Part of the preservation and management of this forest is to let trees fall and rot naturally. Trees are only cleared if they are blocking a trail or danger to visitors. So it has the look of a very untidy forest which is part of its charm. Here is one of the many "nursery logs" we passed on our walks in the 133 acres. A nursery log is on that has fallen to the ground and has been colonized by lichen, moss, ferns and eventually small trees.
As the trees grow and the logs decay a space is left where the nursery log once once. Below is an example of a tree that grew out of a nursery log. You can see how the roots once wrapped around the now decayed log.
More than 50 species of flowers have been catalogued in the park including these Bluets. I was surprised to see them because in my county they are long gone. I think this is the most I have ever seen in one location.

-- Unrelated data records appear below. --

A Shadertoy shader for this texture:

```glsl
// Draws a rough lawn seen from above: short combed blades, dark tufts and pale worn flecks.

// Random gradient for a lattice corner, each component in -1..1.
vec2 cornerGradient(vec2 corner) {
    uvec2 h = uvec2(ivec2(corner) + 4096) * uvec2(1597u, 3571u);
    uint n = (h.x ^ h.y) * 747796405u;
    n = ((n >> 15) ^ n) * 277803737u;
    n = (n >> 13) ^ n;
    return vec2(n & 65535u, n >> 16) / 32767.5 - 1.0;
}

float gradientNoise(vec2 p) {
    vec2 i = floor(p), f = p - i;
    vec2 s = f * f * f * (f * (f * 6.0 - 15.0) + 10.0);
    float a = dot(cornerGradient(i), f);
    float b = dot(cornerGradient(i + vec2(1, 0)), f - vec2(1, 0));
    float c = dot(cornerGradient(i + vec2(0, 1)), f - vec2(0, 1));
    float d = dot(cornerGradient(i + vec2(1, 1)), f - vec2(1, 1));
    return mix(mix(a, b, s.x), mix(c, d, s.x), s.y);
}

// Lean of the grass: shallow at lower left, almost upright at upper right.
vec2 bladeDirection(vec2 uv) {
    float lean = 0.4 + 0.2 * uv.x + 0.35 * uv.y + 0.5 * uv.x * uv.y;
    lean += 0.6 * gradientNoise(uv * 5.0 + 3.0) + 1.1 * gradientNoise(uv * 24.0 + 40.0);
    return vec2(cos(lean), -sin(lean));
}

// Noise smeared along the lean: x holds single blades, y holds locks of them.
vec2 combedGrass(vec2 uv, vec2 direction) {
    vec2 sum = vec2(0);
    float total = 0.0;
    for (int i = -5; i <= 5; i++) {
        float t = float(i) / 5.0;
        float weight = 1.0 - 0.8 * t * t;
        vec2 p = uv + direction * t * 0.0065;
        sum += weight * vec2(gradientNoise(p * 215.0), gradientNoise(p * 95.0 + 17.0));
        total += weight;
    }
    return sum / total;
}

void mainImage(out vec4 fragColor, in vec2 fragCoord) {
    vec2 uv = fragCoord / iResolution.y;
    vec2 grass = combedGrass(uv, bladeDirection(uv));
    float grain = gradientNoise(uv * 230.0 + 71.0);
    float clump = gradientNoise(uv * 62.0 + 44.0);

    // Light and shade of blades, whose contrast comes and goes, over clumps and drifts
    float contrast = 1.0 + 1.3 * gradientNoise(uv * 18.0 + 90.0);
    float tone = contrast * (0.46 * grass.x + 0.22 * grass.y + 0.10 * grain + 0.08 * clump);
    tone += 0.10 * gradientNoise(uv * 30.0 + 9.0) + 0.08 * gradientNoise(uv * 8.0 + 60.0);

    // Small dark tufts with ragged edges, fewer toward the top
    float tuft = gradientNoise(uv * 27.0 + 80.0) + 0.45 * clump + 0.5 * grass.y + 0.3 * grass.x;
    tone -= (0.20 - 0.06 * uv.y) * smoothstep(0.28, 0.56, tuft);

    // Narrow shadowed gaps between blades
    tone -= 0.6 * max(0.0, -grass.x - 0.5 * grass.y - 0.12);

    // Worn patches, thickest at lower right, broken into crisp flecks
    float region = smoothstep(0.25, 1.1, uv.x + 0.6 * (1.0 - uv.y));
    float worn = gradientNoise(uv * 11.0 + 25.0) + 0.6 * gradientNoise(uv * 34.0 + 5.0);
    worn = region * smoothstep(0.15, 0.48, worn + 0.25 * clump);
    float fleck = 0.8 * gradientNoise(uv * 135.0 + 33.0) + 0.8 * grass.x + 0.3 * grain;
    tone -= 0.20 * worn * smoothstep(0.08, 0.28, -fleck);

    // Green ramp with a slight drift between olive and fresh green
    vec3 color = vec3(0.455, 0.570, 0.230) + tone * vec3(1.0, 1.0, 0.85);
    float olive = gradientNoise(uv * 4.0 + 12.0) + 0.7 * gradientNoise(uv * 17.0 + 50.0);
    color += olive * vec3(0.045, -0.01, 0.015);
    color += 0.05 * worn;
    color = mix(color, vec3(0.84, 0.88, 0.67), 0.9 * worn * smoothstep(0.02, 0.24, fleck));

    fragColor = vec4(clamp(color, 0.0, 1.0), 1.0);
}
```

We walked out into this meadow to find more surprises
like the crayfish holes
and teaberry leaves. I love to pick a leaf and chew on it because it brings back memories of Teaberry Chewing Gum that is so hard to find now. There is just no other taste quite like it.
Back into the forested area
and a walk along the stream
led to this Artist's Conk (Ganoderma applanatum). It is a very large pollypore, sometimes 20 inches or more, that can be flipped over and carved on the lower surface like sailors used to carve on ivory. This one is about 15 inches wide.
Here is a Two-leaf Toothwort (Cardamine diphylla).
I spent most of the day looking down and through a hand lens and then looking straight up at the tall hemlocks. They were so tall it was difficult to take it all in. There are around 30 plus species of trees here with the Hemlock (Tsuga canadensis) dominating.
Treautalas boraalias (Star Flower)
Here is one of the other participants standing next to this hugh Wild Black Cherry tree (Prunus serotina). If it hadn't been pointed out to us I certainly wouldn't have guessed it was a Cherry Tree.
These are the delicate flowers of a Striped Maple.
I have seen maple keys but never noticed the flowers before.
My photo of the largest Hemlock at Cathedral doesn't even begin to capture the size. You almost have to lay on your back to see the top without falling over backwards.
One thing I found interesting about them is the way they are twisted on the inside. The outside looks perfectly normal but when they bark is shed you can see how they are twisted. No one was really able to give us a good explanation of why that happens.
So that is the big over view of the park and my day there. The next post will be about the moss and those tiny things we saw through the hand lens.
Click here to visit other interesting places on Scenic Sunday.